And now, the entire university is ramping up its capacity to conduct cross-disciplinary research on autism and other impairments. This year, MSU launched the Research in Autism, Intellectual and Neurodevelopmental Disabilities (RAIND) initiative to connect researchers doing related work in medicine, social science, education and other areas across campus, and to provide centrally funded research grants that could support powerful breakthroughs in the future.
Not surprisingly, RAIND was sparked in part by the leadership of a College of Education professor, Michael Leahy. For the past three years, Leahy has been building a massive international research venture focused on finding new solutions for people with intellectual disabilities, which typically refers to what was formerly known as mental retardation and some forms of autism.
The DOCTRID Institute involves partners at the Daughters of Charity Service in Ireland, eight Irish universities and the University of Massachusetts Medical School. Through a large network of scholars in multiple disciplines, the institute will be driven by many of the same goals and principles as the new coalition at MSU.
The bottom line? Improve more lives by working together.
“There is a very clear call, not only in this university, for research to be more interdisciplinary,” said Leahy, who serves as co-director of RAIND with the College of Human Medicine’s Nigel Paneth. “We plan to bring all the contributors together to address a very complex issue.”

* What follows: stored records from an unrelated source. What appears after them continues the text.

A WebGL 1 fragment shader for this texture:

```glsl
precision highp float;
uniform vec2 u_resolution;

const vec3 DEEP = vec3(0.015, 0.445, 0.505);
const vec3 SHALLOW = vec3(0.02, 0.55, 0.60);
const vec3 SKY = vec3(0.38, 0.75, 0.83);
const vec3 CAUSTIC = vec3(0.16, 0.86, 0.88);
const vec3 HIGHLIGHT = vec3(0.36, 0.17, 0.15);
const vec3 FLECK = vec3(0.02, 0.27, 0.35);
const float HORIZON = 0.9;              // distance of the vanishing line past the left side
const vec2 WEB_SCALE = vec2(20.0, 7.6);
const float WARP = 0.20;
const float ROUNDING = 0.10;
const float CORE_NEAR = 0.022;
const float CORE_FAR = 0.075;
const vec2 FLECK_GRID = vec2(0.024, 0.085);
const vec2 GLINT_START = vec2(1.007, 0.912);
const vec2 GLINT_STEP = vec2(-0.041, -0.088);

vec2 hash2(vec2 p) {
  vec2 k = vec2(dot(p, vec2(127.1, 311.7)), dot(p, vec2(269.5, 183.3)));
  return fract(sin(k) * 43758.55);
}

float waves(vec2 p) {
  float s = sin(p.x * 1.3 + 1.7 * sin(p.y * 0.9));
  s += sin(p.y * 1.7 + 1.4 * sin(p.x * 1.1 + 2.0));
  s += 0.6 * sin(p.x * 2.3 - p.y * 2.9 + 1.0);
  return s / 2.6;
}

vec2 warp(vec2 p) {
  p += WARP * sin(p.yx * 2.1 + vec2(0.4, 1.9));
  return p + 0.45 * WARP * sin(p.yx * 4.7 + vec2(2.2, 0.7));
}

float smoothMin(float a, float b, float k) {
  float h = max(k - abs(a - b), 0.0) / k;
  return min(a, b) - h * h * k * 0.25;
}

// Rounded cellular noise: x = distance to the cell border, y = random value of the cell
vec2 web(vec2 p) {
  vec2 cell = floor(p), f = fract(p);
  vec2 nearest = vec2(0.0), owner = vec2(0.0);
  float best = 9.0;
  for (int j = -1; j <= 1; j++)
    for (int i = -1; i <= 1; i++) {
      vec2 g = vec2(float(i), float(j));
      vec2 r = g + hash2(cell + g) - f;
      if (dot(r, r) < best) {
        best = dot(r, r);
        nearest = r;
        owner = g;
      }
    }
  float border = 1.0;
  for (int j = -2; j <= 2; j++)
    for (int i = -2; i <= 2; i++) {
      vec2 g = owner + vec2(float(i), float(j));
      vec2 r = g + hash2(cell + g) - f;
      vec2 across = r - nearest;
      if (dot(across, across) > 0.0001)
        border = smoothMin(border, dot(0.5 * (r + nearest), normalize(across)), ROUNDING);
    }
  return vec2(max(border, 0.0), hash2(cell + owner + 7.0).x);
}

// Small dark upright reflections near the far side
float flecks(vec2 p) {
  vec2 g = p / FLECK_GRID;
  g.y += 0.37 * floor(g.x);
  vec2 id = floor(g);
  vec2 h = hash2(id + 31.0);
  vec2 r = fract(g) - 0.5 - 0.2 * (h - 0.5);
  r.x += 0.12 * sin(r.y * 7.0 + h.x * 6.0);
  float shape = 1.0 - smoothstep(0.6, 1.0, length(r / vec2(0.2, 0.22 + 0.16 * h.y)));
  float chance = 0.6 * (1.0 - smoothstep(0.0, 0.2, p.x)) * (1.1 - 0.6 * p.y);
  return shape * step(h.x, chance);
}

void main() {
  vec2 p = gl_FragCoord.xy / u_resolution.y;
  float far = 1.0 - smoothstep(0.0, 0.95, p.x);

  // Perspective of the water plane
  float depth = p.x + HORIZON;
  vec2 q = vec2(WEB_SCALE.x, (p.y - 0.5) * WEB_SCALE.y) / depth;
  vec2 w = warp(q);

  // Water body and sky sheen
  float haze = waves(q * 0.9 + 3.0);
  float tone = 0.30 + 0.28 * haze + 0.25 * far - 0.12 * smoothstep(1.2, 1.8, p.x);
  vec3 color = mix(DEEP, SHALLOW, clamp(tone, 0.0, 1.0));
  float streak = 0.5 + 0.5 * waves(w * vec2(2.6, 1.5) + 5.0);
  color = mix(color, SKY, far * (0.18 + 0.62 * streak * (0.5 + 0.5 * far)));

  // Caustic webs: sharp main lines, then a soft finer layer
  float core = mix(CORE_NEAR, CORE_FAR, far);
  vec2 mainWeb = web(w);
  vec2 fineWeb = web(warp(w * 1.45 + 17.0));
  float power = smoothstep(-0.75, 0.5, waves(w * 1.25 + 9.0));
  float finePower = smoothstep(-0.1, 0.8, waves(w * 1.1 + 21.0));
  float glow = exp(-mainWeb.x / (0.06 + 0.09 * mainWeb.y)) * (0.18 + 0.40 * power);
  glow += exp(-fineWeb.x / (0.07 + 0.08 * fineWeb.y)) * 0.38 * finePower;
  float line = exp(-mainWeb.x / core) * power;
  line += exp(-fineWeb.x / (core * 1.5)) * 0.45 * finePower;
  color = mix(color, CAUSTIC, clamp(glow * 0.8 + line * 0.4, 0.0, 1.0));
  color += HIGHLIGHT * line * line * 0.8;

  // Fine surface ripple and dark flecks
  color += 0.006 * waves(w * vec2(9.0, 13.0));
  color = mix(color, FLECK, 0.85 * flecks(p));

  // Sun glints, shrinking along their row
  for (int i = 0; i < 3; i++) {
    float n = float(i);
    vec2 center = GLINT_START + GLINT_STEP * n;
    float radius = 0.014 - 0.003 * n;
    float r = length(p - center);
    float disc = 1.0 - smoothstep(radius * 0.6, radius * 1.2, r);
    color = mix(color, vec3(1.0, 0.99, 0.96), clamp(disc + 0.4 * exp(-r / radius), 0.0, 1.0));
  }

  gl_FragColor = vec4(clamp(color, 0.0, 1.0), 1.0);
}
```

Technology will play an increasingly large role, providing opportunities for researchers in engineering, computer science and gaming to contribute expertise.
RAIND and DOCTRID are both set up to investigate the full range of function, from the very mild to most severe disabilities, as well as the entire age spectrum.
Leaders believe that MSU is laying the groundwork, backed by international connections, to become a go-to center for autism and intellectual disability research. And the College of Education will play a critical role.
Current projects, for example, include modifying an online reading curriculum for young children with autism, using video-modeling to teach social skills to teens with autism and developing interventions to help high-functioning young adults get and keep good jobs. One scholar is looking inside the brain for clues about the underlying causes of neurodevelopmental disabilities. And kinesiology researchers are exploring how exercise can enhance academic performance for kids with attention deficit hyperactivity disorder (ADHD).
“Research and teaching about a variety of disabilities has long been an important mission of the College of Education,” said Dean Donald Heller. “As the impact of disabilities across the lifespan becomes better understood, we have been increasing our efforts to identify strategies to help people with disabilities—and train the next generation of teachers, counselors and researchers.”